The book has many messages to consider and offers us lessons to learn. At a time when our own curiosity is often satisfied at the click of a button, and the answers delivered on to a screen, Jeffers shows us how real learning is best done through first-hand experience or by conversation with someone whose experiences go beyond our own.Read more ›
i won't share it with my children (i'm worrying my son with SPD will be uncomfortable with the story) but it's been immensely helpful for me
not that i've recently lost someone, not that i am bereaving, but because i relate to the heart-locking concept of the story, i tend to lock my heart so that i don't get hurt, and in the process, i tend to lose all the beauties of the world, the wonders of nature, the giggle of my children, i get obsessed with things that are not as important as the kindness i once had when i had my heart and my soul within me.

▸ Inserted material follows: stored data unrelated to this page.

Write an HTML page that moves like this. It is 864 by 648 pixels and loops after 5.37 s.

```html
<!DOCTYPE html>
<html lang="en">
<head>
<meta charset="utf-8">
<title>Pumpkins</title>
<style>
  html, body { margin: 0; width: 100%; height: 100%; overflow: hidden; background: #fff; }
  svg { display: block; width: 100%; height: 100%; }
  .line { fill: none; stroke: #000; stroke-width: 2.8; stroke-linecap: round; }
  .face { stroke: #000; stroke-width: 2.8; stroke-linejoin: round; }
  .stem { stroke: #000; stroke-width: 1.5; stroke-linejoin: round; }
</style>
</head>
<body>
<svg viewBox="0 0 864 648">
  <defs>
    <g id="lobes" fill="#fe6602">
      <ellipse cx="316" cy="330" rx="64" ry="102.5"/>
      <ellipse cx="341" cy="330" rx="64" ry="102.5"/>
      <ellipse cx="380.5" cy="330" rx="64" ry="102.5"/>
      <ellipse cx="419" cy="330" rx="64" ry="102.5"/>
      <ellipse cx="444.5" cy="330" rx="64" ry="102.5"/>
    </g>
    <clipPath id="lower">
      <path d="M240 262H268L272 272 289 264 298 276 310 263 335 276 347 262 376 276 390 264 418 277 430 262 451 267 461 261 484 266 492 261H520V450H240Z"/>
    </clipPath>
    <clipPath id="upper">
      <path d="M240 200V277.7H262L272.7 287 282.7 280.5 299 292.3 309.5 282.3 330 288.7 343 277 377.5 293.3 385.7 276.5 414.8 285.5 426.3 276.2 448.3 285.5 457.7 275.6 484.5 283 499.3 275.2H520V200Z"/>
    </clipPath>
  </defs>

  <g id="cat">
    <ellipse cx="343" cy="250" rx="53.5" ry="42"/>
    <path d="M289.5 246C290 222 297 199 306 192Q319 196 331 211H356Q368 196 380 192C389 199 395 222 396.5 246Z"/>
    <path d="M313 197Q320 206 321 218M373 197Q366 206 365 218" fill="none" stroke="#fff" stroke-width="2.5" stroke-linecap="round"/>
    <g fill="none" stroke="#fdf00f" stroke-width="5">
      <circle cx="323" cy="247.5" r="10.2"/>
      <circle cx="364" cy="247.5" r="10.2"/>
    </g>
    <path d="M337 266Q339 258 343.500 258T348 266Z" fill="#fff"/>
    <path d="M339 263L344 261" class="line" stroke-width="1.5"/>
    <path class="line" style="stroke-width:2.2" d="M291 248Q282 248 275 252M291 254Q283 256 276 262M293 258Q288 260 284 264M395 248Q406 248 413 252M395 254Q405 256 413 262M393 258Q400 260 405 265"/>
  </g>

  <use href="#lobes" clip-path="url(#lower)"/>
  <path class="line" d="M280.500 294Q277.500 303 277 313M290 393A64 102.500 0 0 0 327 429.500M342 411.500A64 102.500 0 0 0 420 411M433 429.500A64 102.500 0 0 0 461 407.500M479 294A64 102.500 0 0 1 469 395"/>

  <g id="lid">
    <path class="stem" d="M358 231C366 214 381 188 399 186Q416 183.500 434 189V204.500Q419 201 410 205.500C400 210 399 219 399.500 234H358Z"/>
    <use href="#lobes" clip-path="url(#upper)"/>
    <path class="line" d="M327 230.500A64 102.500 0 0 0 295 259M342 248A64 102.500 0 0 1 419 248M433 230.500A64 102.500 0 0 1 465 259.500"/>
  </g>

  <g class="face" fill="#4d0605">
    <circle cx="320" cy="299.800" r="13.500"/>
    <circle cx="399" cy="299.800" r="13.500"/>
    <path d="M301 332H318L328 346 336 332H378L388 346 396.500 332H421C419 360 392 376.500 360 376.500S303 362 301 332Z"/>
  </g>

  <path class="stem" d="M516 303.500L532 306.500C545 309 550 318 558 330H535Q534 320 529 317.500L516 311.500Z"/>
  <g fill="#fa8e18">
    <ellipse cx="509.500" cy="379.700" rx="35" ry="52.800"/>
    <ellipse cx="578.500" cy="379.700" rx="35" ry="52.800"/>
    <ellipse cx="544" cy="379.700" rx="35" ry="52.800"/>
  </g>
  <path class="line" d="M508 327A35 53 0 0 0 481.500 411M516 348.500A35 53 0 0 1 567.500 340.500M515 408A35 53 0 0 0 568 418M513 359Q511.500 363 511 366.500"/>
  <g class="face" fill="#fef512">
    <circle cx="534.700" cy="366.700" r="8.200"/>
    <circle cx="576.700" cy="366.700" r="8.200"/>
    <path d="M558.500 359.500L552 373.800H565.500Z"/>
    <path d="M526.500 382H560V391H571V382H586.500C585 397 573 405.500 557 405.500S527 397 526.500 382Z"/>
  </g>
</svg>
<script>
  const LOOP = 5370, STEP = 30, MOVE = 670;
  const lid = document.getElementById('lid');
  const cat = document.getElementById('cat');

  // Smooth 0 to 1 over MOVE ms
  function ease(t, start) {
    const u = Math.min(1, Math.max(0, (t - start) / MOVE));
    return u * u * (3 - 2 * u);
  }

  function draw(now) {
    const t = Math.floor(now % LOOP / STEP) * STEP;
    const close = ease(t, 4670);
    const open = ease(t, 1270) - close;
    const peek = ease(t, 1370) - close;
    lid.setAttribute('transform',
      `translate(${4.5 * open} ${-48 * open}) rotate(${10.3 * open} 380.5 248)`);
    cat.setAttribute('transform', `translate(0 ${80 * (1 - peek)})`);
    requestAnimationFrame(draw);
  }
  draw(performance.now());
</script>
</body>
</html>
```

Most Recent Customer Reviews
Bought this book for the grandchildren ,aged 7 and 4 .They loved it ,but found the story a little sad.Published 11 hours ago by Byzantine
Beautiful story, was helpful discussing death of family member with my 6 year old.Published 2 months ago by Lou C
Bought this to read with my five year old son as a way into discussing our loss of my father in law. Read morePublished 3 months ago by Melanie
Thought provoking book and surprisingly sad. Made every adult I could read it. My class of 7-8 year olds didn't really grasp the subtleties.Published 4 months ago by Michelle Gregory
Beautifully illustrated and deceptively simple, this book is a little delight. However, I don't think it's necessarily for everyone and is probably - conceptually at least -... Read morePublished 4 months ago by I. Maughn
love the Oliver Jeffers style of illustration. The story is gentle and subtle exploration of loss and griefPublished 4 months ago by Squiggle
A great book to add to my collection of bereavement resources for the children I work with.Published 4 months ago by anni